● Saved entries
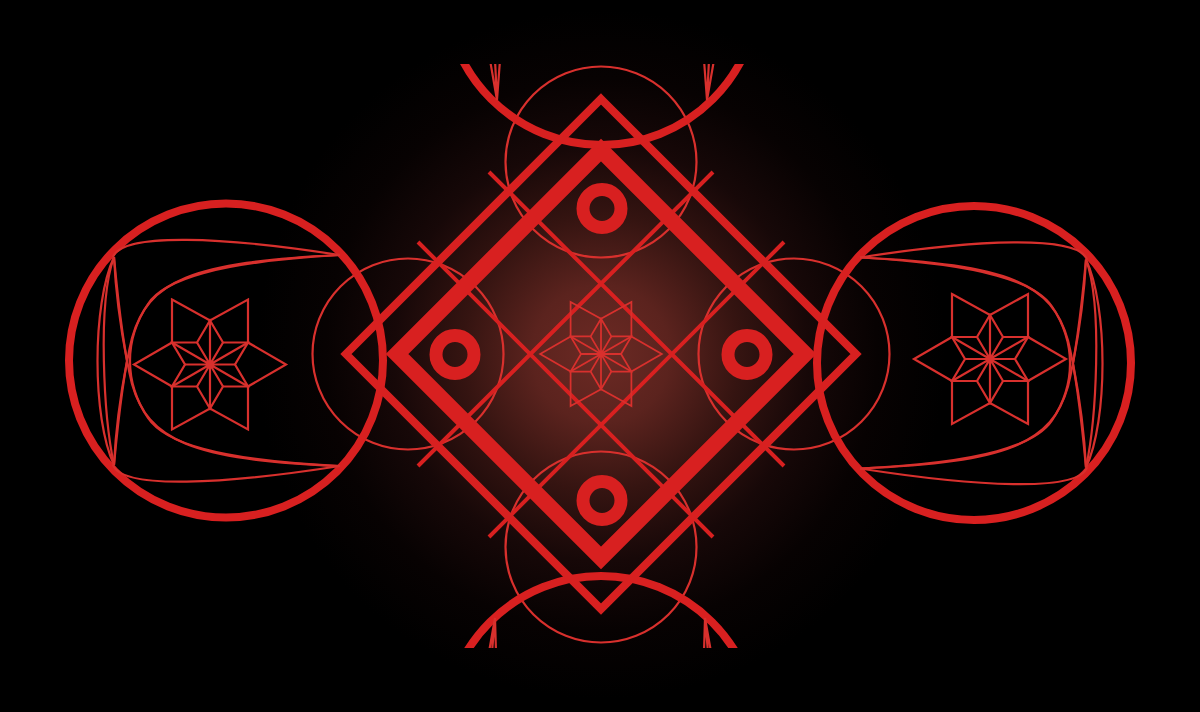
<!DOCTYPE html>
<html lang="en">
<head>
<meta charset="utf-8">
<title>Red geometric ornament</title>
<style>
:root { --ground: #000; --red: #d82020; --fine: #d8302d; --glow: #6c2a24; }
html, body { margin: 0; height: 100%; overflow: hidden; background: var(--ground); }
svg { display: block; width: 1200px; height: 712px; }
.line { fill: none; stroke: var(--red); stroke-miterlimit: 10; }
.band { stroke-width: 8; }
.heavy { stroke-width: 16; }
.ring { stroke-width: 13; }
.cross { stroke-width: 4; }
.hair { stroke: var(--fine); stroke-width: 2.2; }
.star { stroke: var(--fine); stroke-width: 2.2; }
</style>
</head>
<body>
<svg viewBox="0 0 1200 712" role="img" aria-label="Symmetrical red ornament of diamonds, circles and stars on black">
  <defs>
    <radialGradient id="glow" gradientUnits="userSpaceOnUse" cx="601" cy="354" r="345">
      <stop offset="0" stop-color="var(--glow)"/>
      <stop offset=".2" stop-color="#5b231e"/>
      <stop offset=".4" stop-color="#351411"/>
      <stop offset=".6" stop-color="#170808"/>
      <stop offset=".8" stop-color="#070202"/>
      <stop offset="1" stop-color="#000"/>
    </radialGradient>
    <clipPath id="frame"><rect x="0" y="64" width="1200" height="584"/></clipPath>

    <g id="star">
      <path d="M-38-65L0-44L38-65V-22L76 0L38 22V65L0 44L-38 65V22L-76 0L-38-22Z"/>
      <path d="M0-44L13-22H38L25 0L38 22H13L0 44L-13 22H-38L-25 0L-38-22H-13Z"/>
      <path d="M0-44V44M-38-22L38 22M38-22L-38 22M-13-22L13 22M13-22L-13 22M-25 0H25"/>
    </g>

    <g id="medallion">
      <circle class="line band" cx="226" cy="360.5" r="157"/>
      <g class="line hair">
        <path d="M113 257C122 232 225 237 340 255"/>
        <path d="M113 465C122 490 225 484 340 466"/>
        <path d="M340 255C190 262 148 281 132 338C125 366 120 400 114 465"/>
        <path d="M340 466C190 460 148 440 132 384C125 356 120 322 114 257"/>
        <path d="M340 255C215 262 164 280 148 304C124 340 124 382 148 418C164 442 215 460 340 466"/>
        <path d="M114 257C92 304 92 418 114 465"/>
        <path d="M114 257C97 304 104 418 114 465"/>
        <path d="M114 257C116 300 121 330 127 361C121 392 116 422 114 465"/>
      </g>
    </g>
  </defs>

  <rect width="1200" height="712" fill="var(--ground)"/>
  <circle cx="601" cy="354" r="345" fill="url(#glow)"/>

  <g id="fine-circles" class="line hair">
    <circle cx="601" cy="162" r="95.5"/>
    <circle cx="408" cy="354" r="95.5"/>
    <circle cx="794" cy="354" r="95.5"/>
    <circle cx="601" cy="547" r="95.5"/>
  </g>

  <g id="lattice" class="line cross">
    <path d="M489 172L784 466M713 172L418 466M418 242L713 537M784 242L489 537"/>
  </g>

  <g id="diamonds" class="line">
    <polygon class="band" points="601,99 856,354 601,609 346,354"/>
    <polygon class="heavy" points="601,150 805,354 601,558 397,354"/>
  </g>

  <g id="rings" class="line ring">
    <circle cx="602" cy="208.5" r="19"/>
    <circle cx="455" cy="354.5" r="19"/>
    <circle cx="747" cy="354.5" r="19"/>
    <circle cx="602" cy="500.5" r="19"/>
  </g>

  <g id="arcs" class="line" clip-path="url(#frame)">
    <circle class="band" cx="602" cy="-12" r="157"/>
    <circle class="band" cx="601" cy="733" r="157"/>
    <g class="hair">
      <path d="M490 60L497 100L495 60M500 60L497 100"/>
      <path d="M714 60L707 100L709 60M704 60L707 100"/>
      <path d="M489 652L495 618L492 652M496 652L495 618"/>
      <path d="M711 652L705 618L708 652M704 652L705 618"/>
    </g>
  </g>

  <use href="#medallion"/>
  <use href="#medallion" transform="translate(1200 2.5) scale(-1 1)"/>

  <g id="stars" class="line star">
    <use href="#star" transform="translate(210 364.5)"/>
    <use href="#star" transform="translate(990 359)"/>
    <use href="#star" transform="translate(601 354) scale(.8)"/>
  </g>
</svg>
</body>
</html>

● DIRECTIONS
Write every entry out again exactly, dropping the pictures.

● RESULT OF THIS EXERCISE
<!DOCTYPE html>
<html lang="en">
<head>
<meta charset="utf-8">
<title>Red geometric ornament</title>
<style>
:root { --ground: #000; --red: #d82020; --fine: #d8302d; --glow: #6c2a24; }
html, body { margin: 0; height: 100%; overflow: hidden; background: var(--ground); }
svg { display: block; width: 1200px; height: 712px; }
.line { fill: none; stroke: var(--red); stroke-miterlimit: 10; }
.band { stroke-width: 8; }
.heavy { stroke-width: 16; }
.ring { stroke-width: 13; }
.cross { stroke-width: 4; }
.hair { stroke: var(--fine); stroke-width: 2.2; }
.star { stroke: var(--fine); stroke-width: 2.2; }
</style>
</head>
<body>
<svg viewBox="0 0 1200 712" role="img" aria-label="Symmetrical red ornament of diamonds, circles and stars on black">
  <defs>
    <radialGradient id="glow" gradientUnits="userSpaceOnUse" cx="601" cy="354" r="345">
      <stop offset="0" stop-color="var(--glow)"/>
      <stop offset=".2" stop-color="#5b231e"/>
      <stop offset=".4" stop-color="#351411"/>
      <stop offset=".6" stop-color="#170808"/>
      <stop offset=".8" stop-color="#070202"/>
      <stop offset="1" stop-color="#000"/>
    </radialGradient>
    <clipPath id="frame"><rect x="0" y="64" width="1200" height="584"/></clipPath>

    <g id="star">
      <path d="M-38-65L0-44L38-65V-22L76 0L38 22V65L0 44L-38 65V22L-76 0L-38-22Z"/>
      <path d="M0-44L13-22H38L25 0L38 22H13L0 44L-13 22H-38L-25 0L-38-22H-13Z"/>
      <path d="M0-44V44M-38-22L38 22M38-22L-38 22M-13-22L13 22M13-22L-13 22M-25 0H25"/>
    </g>

    <g id="medallion">
      <circle class="line band" cx="226" cy="360.5" r="157"/>
      <g class="line hair">
        <path d="M113 257C122 232 225 237 340 255"/>
        <path d="M113 465C122 490 225 484 340 466"/>
        <path d="M340 255C190 262 148 281 132 338C125 366 120 400 114 465"/>
        <path d="M340 466C190 460 148 440 132 384C125 356 120 322 114 257"/>
        <path d="M340 255C215 262 164 280 148 304C124 340 124 382 148 418C164 442 215 460 340 466"/>
        <path d="M114 257C92 304 92 418 114 465"/>
        <path d="M114 257C97 304 104 418 114 465"/>
        <path d="M114 257C116 300 121 330 127 361C121 392 116 422 114 465"/>
      </g>
    </g>
  </defs>

  <rect width="1200" height="712" fill="var(--ground)"/>
  <circle cx="601" cy="354" r="345" fill="url(#glow)"/>

  <g id="fine-circles" class="line hair">
    <circle cx="601" cy="162" r="95.5"/>
    <circle cx="408" cy="354" r="95.5"/>
    <circle cx="794" cy="354" r="95.5"/>
    <circle cx="601" cy="547" r="95.5"/>
  </g>

  <g id="lattice" class="line cross">
    <path d="M489 172L784 466M713 172L418 466M418 242L713 537M784 242L489 537"/>
  </g>

  <g id="diamonds" class="line">
    <polygon class="band" points="601,99 856,354 601,609 346,354"/>
    <polygon class="heavy" points="601,150 805,354 601,558 397,354"/>
  </g>

  <g id="rings" class="line ring">
    <circle cx="602" cy="208.5" r="19"/>
    <circle cx="455" cy="354.5" r="19"/>
    <circle cx="747" cy="354.5" r="19"/>
    <circle cx="602" cy="500.5" r="19"/>
  </g>

  <g id="arcs" class="line" clip-path="url(#frame)">
    <circle class="band" cx="602" cy="-12" r="157"/>
    <circle class="band" cx="601" cy="733" r="157"/>
    <g class="hair">
      <path d="M490 60L497 100L495 60M500 60L497 100"/>
      <path d="M714 60L707 100L709 60M704 60L707 100"/>
      <path d="M489 652L495 618L492 652M496 652L495 618"/>
      <path d="M711 652L705 618L708 652M704 652L705 618"/>
    </g>
  </g>

  <use href="#medallion"/>
  <use href="#medallion" transform="translate(1200 2.5) scale(-1 1)"/>

  <g id="stars" class="line star">
    <use href="#star" transform="translate(210 364.5)"/>
    <use href="#star" transform="translate(990 359)"/>
    <use href="#star" transform="translate(601 354) scale(.8)"/>
  </g>
</svg>
</body>
</html>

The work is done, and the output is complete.